» **PROBLEM**
Could you restate every entry word for word, leaving the pictures out?
(EXERCISE DATA)
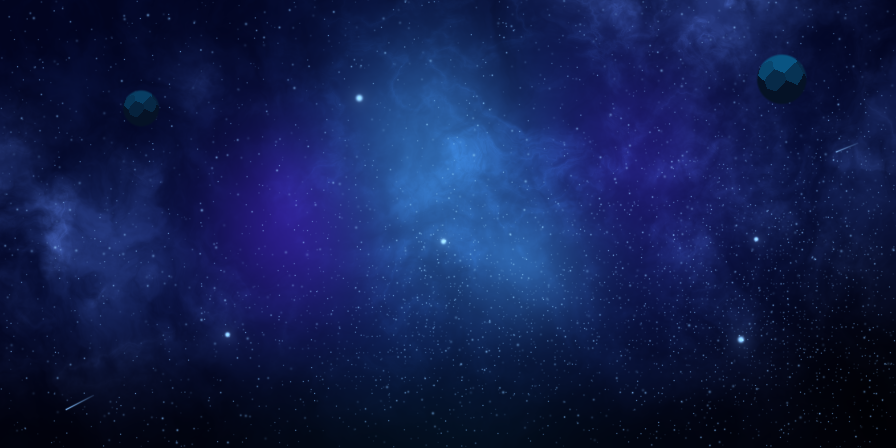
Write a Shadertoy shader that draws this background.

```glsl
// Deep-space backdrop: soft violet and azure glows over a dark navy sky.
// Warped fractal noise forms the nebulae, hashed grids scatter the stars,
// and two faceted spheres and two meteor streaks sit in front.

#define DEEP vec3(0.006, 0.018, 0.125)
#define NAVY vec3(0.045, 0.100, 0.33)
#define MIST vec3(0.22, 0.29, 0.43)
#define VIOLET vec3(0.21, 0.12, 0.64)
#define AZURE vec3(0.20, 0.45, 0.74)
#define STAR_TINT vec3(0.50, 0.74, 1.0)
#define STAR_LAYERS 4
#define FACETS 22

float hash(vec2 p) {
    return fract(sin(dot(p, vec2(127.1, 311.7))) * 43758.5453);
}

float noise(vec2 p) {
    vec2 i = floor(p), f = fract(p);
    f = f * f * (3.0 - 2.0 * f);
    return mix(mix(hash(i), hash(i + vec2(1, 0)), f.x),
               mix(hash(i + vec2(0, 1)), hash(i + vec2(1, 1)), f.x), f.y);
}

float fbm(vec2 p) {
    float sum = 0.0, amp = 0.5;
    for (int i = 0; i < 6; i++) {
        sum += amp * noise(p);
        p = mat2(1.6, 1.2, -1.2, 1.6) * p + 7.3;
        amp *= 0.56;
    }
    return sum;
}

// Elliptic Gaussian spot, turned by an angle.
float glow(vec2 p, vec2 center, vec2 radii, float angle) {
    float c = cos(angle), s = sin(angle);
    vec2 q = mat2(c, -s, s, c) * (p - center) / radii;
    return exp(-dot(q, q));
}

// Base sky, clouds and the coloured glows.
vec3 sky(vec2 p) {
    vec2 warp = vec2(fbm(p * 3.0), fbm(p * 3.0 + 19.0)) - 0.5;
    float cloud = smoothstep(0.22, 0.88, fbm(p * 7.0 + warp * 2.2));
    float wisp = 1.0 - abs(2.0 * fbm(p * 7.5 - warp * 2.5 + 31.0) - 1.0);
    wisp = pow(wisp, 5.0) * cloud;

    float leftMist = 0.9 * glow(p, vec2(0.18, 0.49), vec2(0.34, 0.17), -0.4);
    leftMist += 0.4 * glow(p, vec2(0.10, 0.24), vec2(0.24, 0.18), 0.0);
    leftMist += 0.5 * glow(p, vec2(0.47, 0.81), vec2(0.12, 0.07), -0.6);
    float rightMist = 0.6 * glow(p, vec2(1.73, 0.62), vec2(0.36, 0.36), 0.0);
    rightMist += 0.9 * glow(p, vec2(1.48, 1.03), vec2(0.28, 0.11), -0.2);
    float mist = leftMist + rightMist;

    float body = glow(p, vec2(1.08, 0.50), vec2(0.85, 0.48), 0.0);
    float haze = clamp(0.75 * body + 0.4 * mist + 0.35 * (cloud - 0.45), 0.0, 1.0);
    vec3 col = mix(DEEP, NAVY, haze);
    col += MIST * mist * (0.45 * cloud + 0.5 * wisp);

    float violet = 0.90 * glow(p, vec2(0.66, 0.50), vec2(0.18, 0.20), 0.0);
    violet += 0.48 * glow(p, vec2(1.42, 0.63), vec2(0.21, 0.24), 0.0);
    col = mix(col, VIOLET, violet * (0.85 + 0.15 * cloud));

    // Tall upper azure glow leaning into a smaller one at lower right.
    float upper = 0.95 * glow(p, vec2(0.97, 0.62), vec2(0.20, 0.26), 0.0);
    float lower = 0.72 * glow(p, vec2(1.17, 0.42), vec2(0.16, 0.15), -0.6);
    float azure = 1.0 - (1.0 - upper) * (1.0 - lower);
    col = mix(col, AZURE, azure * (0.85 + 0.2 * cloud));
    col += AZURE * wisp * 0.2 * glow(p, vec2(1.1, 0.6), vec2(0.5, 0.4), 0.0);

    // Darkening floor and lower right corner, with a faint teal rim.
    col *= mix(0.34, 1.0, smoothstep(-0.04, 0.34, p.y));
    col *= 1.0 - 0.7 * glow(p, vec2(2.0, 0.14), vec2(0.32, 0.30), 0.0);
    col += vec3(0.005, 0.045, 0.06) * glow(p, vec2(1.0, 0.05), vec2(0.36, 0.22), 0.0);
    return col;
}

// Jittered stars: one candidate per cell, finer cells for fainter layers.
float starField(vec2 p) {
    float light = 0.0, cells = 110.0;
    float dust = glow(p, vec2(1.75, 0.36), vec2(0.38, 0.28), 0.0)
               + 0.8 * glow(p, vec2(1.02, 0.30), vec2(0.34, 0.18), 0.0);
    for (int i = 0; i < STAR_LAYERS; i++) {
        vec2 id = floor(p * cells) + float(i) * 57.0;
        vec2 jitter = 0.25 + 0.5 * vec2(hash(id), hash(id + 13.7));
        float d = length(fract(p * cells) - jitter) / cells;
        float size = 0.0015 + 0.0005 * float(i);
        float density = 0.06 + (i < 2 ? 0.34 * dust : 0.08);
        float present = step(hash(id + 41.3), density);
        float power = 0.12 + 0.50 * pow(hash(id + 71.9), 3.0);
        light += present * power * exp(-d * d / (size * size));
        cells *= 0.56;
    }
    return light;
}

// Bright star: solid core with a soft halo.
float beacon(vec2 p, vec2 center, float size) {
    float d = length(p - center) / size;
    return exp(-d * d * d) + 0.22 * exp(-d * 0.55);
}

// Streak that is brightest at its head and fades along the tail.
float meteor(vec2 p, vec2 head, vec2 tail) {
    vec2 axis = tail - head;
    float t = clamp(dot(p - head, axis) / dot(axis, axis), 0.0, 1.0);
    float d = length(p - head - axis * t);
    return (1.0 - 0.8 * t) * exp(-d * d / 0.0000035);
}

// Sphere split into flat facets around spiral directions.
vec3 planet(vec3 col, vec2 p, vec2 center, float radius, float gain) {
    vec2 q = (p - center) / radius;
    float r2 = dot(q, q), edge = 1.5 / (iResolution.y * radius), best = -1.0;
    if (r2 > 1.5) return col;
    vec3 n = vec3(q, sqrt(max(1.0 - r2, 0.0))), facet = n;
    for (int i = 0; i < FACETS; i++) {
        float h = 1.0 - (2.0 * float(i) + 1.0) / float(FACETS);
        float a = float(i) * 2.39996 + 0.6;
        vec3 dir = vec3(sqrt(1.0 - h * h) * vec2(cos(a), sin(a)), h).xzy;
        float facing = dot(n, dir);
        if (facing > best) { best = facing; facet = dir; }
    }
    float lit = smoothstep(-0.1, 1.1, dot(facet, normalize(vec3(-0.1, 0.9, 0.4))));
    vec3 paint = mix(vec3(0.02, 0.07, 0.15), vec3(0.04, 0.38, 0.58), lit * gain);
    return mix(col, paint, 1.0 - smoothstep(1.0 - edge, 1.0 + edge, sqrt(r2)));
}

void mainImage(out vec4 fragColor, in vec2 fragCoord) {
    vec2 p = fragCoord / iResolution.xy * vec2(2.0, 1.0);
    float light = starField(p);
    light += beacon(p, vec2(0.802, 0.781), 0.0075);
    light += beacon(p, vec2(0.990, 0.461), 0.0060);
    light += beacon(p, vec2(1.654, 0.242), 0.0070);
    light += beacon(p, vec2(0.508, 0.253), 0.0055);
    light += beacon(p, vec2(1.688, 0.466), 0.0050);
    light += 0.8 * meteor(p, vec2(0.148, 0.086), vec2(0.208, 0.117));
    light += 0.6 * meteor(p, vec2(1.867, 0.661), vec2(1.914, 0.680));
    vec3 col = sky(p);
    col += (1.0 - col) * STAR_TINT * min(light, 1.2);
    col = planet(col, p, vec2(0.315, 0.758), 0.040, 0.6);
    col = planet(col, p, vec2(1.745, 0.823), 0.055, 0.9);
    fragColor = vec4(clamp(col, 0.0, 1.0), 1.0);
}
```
(End EXERCISE DATA)
» **TASK RESPONSE**
Write a Shadertoy shader that draws this background.

```glsl
// Deep-space backdrop: soft violet and azure glows over a dark navy sky.
// Warped fractal noise forms the nebulae, hashed grids scatter the stars,
// and two faceted spheres and two meteor streaks sit in front.

#define DEEP vec3(0.006, 0.018, 0.125)
#define NAVY vec3(0.045, 0.100, 0.33)
#define MIST vec3(0.22, 0.29, 0.43)
#define VIOLET vec3(0.21, 0.12, 0.64)
#define AZURE vec3(0.20, 0.45, 0.74)
#define STAR_TINT vec3(0.50, 0.74, 1.0)
#define STAR_LAYERS 4
#define FACETS 22

float hash(vec2 p) {
    return fract(sin(dot(p, vec2(127.1, 311.7))) * 43758.5453);
}

float noise(vec2 p) {
    vec2 i = floor(p), f = fract(p);
    f = f * f * (3.0 - 2.0 * f);
    return mix(mix(hash(i), hash(i + vec2(1, 0)), f.x),
               mix(hash(i + vec2(0, 1)), hash(i + vec2(1, 1)), f.x), f.y);
}

float fbm(vec2 p) {
    float sum = 0.0, amp = 0.5;
    for (int i = 0; i < 6; i++) {
        sum += amp * noise(p);
        p = mat2(1.6, 1.2, -1.2, 1.6) * p + 7.3;
        amp *= 0.56;
    }
    return sum;
}

// Elliptic Gaussian spot, turned by an angle.
float glow(vec2 p, vec2 center, vec2 radii, float angle) {
    float c = cos(angle), s = sin(angle);
    vec2 q = mat2(c, -s, s, c) * (p - center) / radii;
    return exp(-dot(q, q));
}

// Base sky, clouds and the coloured glows.
vec3 sky(vec2 p) {
    vec2 warp = vec2(fbm(p * 3.0), fbm(p * 3.0 + 19.0)) - 0.5;
    float cloud = smoothstep(0.22, 0.88, fbm(p * 7.0 + warp * 2.2));
    float wisp = 1.0 - abs(2.0 * fbm(p * 7.5 - warp * 2.5 + 31.0) - 1.0);
    wisp = pow(wisp, 5.0) * cloud;

    float leftMist = 0.9 * glow(p, vec2(0.18, 0.49), vec2(0.34, 0.17), -0.4);
    leftMist += 0.4 * glow(p, vec2(0.10, 0.24), vec2(0.24, 0.18), 0.0);
    leftMist += 0.5 * glow(p, vec2(0.47, 0.81), vec2(0.12, 0.07), -0.6);
    float rightMist = 0.6 * glow(p, vec2(1.73, 0.62), vec2(0.36, 0.36), 0.0);
    rightMist += 0.9 * glow(p, vec2(1.48, 1.03), vec2(0.28, 0.11), -0.2);
    float mist = leftMist + rightMist;

    float body = glow(p, vec2(1.08, 0.50), vec2(0.85, 0.48), 0.0);
    float haze = clamp(0.75 * body + 0.4 * mist + 0.35 * (cloud - 0.45), 0.0, 1.0);
    vec3 col = mix(DEEP, NAVY, haze);
    col += MIST * mist * (0.45 * cloud + 0.5 * wisp);

    float violet = 0.90 * glow(p, vec2(0.66, 0.50), vec2(0.18, 0.20), 0.0);
    violet += 0.48 * glow(p, vec2(1.42, 0.63), vec2(0.21, 0.24), 0.0);
    col = mix(col, VIOLET, violet * (0.85 + 0.15 * cloud));

    // Tall upper azure glow leaning into a smaller one at lower right.
    float upper = 0.95 * glow(p, vec2(0.97, 0.62), vec2(0.20, 0.26), 0.0);
    float lower = 0.72 * glow(p, vec2(1.17, 0.42), vec2(0.16, 0.15), -0.6);
    float azure = 1.0 - (1.0 - upper) * (1.0 - lower);
    col = mix(col, AZURE, azure * (0.85 + 0.2 * cloud));
    col += AZURE * wisp * 0.2 * glow(p, vec2(1.1, 0.6), vec2(0.5, 0.4), 0.0);

    // Darkening floor and lower right corner, with a faint teal rim.
    col *= mix(0.34, 1.0, smoothstep(-0.04, 0.34, p.y));
    col *= 1.0 - 0.7 * glow(p, vec2(2.0, 0.14), vec2(0.32, 0.30), 0.0);
    col += vec3(0.005, 0.045, 0.06) * glow(p, vec2(1.0, 0.05), vec2(0.36, 0.22), 0.0);
    return col;
}

// Jittered stars: one candidate per cell, finer cells for fainter layers.
float starField(vec2 p) {
    float light = 0.0, cells = 110.0;
    float dust = glow(p, vec2(1.75, 0.36), vec2(0.38, 0.28), 0.0)
               + 0.8 * glow(p, vec2(1.02, 0.30), vec2(0.34, 0.18), 0.0);
    for (int i = 0; i < STAR_LAYERS; i++) {
        vec2 id = floor(p * cells) + float(i) * 57.0;
        vec2 jitter = 0.25 + 0.5 * vec2(hash(id), hash(id + 13.7));
        float d = length(fract(p * cells) - jitter) / cells;
        float size = 0.0015 + 0.0005 * float(i);
        float density = 0.06 + (i < 2 ? 0.34 * dust : 0.08);
        float present = step(hash(id + 41.3), density);
        float power = 0.12 + 0.50 * pow(hash(id + 71.9), 3.0);
        light += present * power * exp(-d * d / (size * size));
        cells *= 0.56;
    }
    return light;
}

// Bright star: solid core with a soft halo.
float beacon(vec2 p, vec2 center, float size) {
    float d = length(p - center) / size;
    return exp(-d * d * d) + 0.22 * exp(-d * 0.55);
}

// Streak that is brightest at its head and fades along the tail.
float meteor(vec2 p, vec2 head, vec2 tail) {
    vec2 axis = tail - head;
    float t = clamp(dot(p - head, axis) / dot(axis, axis), 0.0, 1.0);
    float d = length(p - head - axis * t);
    return (1.0 - 0.8 * t) * exp(-d * d / 0.0000035);
}

// Sphere split into flat facets around spiral directions.
vec3 planet(vec3 col, vec2 p, vec2 center, float radius, float gain) {
    vec2 q = (p - center) / radius;
    float r2 = dot(q, q), edge = 1.5 / (iResolution.y * radius), best = -1.0;
    if (r2 > 1.5) return col;
    vec3 n = vec3(q, sqrt(max(1.0 - r2, 0.0))), facet = n;
    for (int i = 0; i < FACETS; i++) {
        float h = 1.0 - (2.0 * float(i) + 1.0) / float(FACETS);
        float a = float(i) * 2.39996 + 0.6;
        vec3 dir = vec3(sqrt(1.0 - h * h) * vec2(cos(a), sin(a)), h).xzy;
        float facing = dot(n, dir);
        if (facing > best) { best = facing; facet = dir; }
    }
    float lit = smoothstep(-0.1, 1.1, dot(facet, normalize(vec3(-0.1, 0.9, 0.4))));
    vec3 paint = mix(vec3(0.02, 0.07, 0.15), vec3(0.04, 0.38, 0.58), lit * gain);
    return mix(col, paint, 1.0 - smoothstep(1.0 - edge, 1.0 + edge, sqrt(r2)));
}

void mainImage(out vec4 fragColor, in vec2 fragCoord) {
    vec2 p = fragCoord / iResolution.xy * vec2(2.0, 1.0);
    float light = starField(p);
    light += beacon(p, vec2(0.802, 0.781), 0.0075);
    light += beacon(p, vec2(0.990, 0.461), 0.0060);
    light += beacon(p, vec2(1.654, 0.242), 0.0070);
    light += beacon(p, vec2(0.508, 0.253), 0.0055);
    light += beacon(p, vec2(1.688, 0.466), 0.0050);
    light += 0.8 * meteor(p, vec2(0.148, 0.086), vec2(0.208, 0.117));
    light += 0.6 * meteor(p, vec2(1.867, 0.661), vec2(1.914, 0.680));
    vec3 col = sky(p);
    col += (1.0 - col) * STAR_TINT * min(light, 1.2);
    col = planet(col, p, vec2(0.315, 0.758), 0.040, 0.6);
    col = planet(col, p, vec2(1.745, 0.823), 0.055, 0.9);
    fragColor = vec4(clamp(col, 0.0, 1.0), 1.0);
}
```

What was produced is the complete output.